- [BRIEF]
Among the lines of the data below, count those that hold the word "fill". Answer with the number alone.

[Stored data]

◇ ◇ ◇ ◇ ◇ ◇ ◇

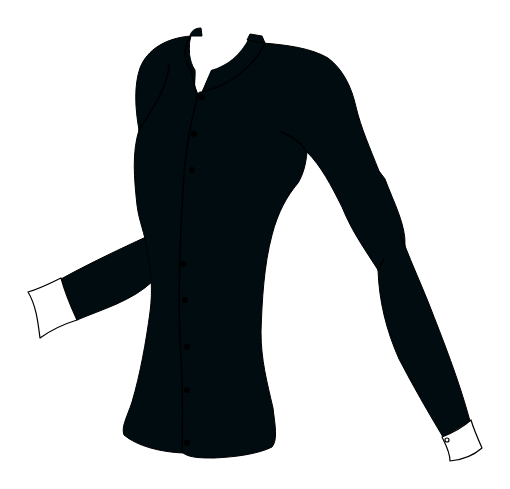
<!DOCTYPE html>
<html lang="en">
<head>
<meta charset="utf-8">
<title>Fitted shirt with white cuffs</title>
<style>
:root { --paper: #ffffff; --cloth: #010c10; --ink: #000000; }
html, body { margin: 0; background: var(--paper); overflow: hidden; }
svg { display: block; width: 510px; height: 489px; }
.cloth { fill: var(--cloth); stroke: var(--ink); stroke-width: 1; stroke-linejoin: round; }
.seam { fill: none; stroke: var(--ink); stroke-width: 1.5; stroke-linecap: round; }
.cuff { fill: var(--paper); stroke: var(--ink); stroke-width: 1.2; stroke-linejoin: round; }
.button { fill: var(--ink); }
.opening { fill: var(--paper); }
</style>
</head>
<body>
<svg viewBox="0 0 510 489" role="img" aria-label="Black fitted shirt with white cuffs">
  <defs>
    <circle id="button" class="button" r="3"/>
  </defs>

  <g id="back-sleeve">
    <path class="cloth" d="M146 237C122 248 90 263 61 279L77 320C103 309 132 301 153 281Z"/>
    <path class="cuff" d="M28 292C39 289 51 283 61 278C65 293 71 307 77 320C64 324 51 330 40 338C38 322 36 305 28 292Z"/>
  </g>

  <g id="body-and-front-sleeve">
    <path class="cloth" d="M191 36C165 38 147 50 140 68C134 85 135 108 139 130C132 152 134 178 137 205C139 222 145 233 147 250C151 270 153 290 150 312C146 342 140 375 132 402C127 417 121 427 124 435C137 446 160 452 183 453C190 458 202 458 214 458C236 457 258 454 272 447C278 440 275 425 273 408C267 382 261 360 261 332C262 300 264 265 272 235C278 212 287 196 298 183C303 175 306 164 307 152C321 166 331 185 342 207C352 232 366 251 378 270C379 300 386 330 399 359C413 386 428 412 443 437L470 421C459 380 443 340 429 304C421 284 412 264 405 246C406 225 394 203 385 179L379 171C370 148 361 128 356 107C352 88 343 69 328 58C311 48 287 45 263 43L247 39C240 55 228 65 211 70L202 92L197 92L195 70C189 62 188 46 191 36Z"/>
  </g>

  <g id="collar">
    <path class="opening" d="M192 36C188 48 190 61 196 69L195 86L198 93L203 88L211 70C228 65 240 55 249 38Z"/>
    <path class="cloth" d="M190 36C191 31 195 28 201 28L202 36Z"/>
    <path class="cloth" d="M247 40L250 34L262 36L265 43Z"/>
    <path class="seam" d="M190 37C183 48 184 62 191 70L196 92M204 91C229 86 253 67 265 44"/>
  </g>

  <g id="seams">
    <path class="seam" d="M169 64C168 86 156 103 139 130"/>
    <path class="seam" d="M198 94C191 122 185 150 183 190C180 240 178 290 180 340C183 380 183 415 182 452"/>
    <path class="seam" d="M281 132C293 136 301 143 307 152"/>
    <path class="seam" d="M378 270L384 259M405 246L400 235"/>
  </g>

  <g id="buttons">
    <use href="#button" x="202" y="97"/>
    <use href="#button" x="194" y="134"/>
    <use href="#button" x="192" y="170"/>
    <use href="#button" x="183" y="264"/>
    <use href="#button" x="185" y="300"/>
    <use href="#button" x="187" y="347"/>
    <use href="#button" x="187" y="390"/>
    <use href="#button" x="187" y="443"/>
  </g>

  <g id="front-cuff">
    <path class="cuff" d="M442 437C452 433 463 427 471 420C474 430 478 439 482 448C473 456 461 460 450 461C450 452 446 445 442 437Z"/>
    <circle class="cuff" cx="447" cy="440" r="2"/>
  </g>
</svg>
</body>
</html>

◇ ◇ ◇ ◇ ◇ ◇ ◇

- [YOUR SOLUTION]
5